One of the reasons that I decided to leave Casti (private school) and come here is because I think that Paly is almost a mini real world,  there are so many people and so many different things that you kind of have to navigate your way and learn who you are and learn who you are and who you want to be friends with, what classes you want to take and how you want to behave in your classes, how you learn. It teaches you about yourself. You have to figure out what your role is, and what role you want to play.  At Casti, it was a lot smaller and you’re kind of forced into one direction.  There weren’t as many possibilities. If you weren’t getting good grades, they would talk to your parents, and here you have to be self motivated and kind of have to fend for yourself.

 

Do you think school, or more specifically PALY,  plays the role it should for you?

I think so. I think one thing is that grades are really stressful and it kind of takes away from things. I think it would be better, if you had more hours in the day to explore extracurriculars and stuff, while kind of right now I only have like 2 hrs a day not doing homework. A little less stressful [would be better].

 

 "I feel some of my friends are more competitive than I am and that kind of makes me more competitive because I feel like I have to compete with them.

"I feel some of my friends are more competitive than I am and that kind of makes me more competitive because I feel like I have to compete with them.

Do you think people (your friends, parents, teachers)  agree with you on each of those levels?

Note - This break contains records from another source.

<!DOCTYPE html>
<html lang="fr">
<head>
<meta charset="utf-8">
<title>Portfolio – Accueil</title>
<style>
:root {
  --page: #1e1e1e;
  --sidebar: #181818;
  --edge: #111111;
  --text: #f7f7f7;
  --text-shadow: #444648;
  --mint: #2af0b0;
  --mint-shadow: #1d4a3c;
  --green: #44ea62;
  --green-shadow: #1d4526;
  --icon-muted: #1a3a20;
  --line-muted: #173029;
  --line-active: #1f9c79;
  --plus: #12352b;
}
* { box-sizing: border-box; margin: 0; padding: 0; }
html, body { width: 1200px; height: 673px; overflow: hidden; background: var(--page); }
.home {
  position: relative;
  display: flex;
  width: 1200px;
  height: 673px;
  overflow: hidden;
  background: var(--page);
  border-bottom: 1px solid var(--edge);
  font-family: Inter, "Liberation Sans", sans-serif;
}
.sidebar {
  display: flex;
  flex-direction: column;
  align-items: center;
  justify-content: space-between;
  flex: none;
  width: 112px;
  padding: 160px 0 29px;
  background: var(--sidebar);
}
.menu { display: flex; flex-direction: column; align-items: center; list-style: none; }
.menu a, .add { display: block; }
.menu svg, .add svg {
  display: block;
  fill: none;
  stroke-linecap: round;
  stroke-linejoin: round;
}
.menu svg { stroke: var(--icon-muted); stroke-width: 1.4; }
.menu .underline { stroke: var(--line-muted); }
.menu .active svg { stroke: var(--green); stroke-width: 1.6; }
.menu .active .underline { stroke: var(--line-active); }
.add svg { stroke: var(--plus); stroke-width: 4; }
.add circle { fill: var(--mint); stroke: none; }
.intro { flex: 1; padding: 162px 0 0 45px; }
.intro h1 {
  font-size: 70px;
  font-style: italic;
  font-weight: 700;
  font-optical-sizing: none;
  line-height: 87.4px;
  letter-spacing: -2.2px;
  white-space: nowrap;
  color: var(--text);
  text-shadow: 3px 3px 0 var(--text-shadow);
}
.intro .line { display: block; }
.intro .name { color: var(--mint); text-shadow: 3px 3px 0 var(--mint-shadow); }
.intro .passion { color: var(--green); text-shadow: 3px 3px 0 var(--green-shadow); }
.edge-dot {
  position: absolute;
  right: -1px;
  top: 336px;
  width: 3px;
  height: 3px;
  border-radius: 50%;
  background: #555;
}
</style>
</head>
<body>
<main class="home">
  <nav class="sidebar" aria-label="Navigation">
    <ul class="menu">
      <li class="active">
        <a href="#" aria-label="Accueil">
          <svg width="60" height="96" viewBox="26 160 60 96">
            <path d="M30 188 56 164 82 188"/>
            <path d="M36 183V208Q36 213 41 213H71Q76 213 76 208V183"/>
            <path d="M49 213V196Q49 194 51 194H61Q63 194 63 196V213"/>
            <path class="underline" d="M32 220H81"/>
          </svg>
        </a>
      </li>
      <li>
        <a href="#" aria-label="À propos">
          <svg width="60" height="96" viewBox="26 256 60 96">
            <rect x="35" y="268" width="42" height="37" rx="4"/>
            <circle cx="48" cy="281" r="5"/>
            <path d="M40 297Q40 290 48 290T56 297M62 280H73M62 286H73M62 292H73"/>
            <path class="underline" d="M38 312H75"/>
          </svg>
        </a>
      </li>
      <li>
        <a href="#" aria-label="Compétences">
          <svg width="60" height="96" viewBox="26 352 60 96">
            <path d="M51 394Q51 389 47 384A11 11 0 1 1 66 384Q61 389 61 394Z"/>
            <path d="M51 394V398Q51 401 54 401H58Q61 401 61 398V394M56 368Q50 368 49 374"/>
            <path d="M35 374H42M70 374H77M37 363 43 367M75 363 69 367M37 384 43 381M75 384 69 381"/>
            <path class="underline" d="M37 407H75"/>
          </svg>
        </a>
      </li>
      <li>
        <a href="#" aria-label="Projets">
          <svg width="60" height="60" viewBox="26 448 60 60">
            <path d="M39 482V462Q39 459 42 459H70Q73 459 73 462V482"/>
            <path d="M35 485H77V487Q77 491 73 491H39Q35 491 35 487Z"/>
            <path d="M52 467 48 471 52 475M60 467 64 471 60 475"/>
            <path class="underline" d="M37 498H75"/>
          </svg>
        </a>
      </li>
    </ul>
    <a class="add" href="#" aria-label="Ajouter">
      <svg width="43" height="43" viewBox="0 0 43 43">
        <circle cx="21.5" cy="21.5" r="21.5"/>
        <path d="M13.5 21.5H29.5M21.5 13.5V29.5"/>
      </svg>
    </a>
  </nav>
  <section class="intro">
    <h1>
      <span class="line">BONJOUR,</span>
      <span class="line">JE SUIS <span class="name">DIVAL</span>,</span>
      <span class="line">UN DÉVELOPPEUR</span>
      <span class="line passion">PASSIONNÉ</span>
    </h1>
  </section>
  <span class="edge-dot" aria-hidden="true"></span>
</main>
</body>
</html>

I think my parents don’t care about the grades as much as I do they think as long as I’m happy.  They are like, "there are a million colleges: if you don’t get straight A's, its ok. It’s not the end of the world". But I feel some of my friends are more competitive than I am and that kind of makes me more competitive because I feel like I have to compete with them. I am kind of getting involved with that and I feel my teachers are in the middle, they go either way. They don’t encourage you to be super stressed but they also give you a lot of homework.

 

What have been some of your most empowering educational experiences? This doesn’t have to be in school - it can be something you have done outside of school.  

I guess that switching to a new school and switching grades and teachers every year, it teaches you how to be flexible and how to adapt to new situations. In the world you have to be prepared to switch everything, like where you live, going from college to the real world and you have to be prepared to switch a lot of things. [So I think switching from Casti to Paly] helped me work on that. I think one thing that I’ve learned is that I get sucked into everything, like drama and grades, and stuff. But I think if you zoom out a little bit, you see that these minor things are not going to affect your whole life. My friends right now are not going to be the same friends in 2 years.  All the things that seem so major are not really that big in the scheme of things.

 

Tell me about your favorite teacher? Why are they your favorite?

I think one thing is that they not just work on academics, it's also talking to you about how you're’ doing and learning about things outside the classroom, and talking about how things are going. Enthusiasm is probably one of the biggest things and if you are passionate about what your work is and if you care about your students, I think that really shows through. And then the students feel excited to be in your classroom too.

 

Is there anything else related to your school experience you would like to share?  

I think [education in America] could be a lot more equal. It's a little bit unfair. I mean for me it's a given that I’m going to go to college and I’m going to be able to afford it. But, I think for a lot of people they are not in that mindset and they are not expecting to go to college. They are not as motivated because that's not a thing they are used to.

I think it's unfair that some people have more motivation, they are given a situation where it is important to do your homework, where homework is a priority, and my parents care about that, where other people, that’s not a value in their community. They are set up from the start to not do as well. I feel like lower income places should work on valuing good grades, and how they are important.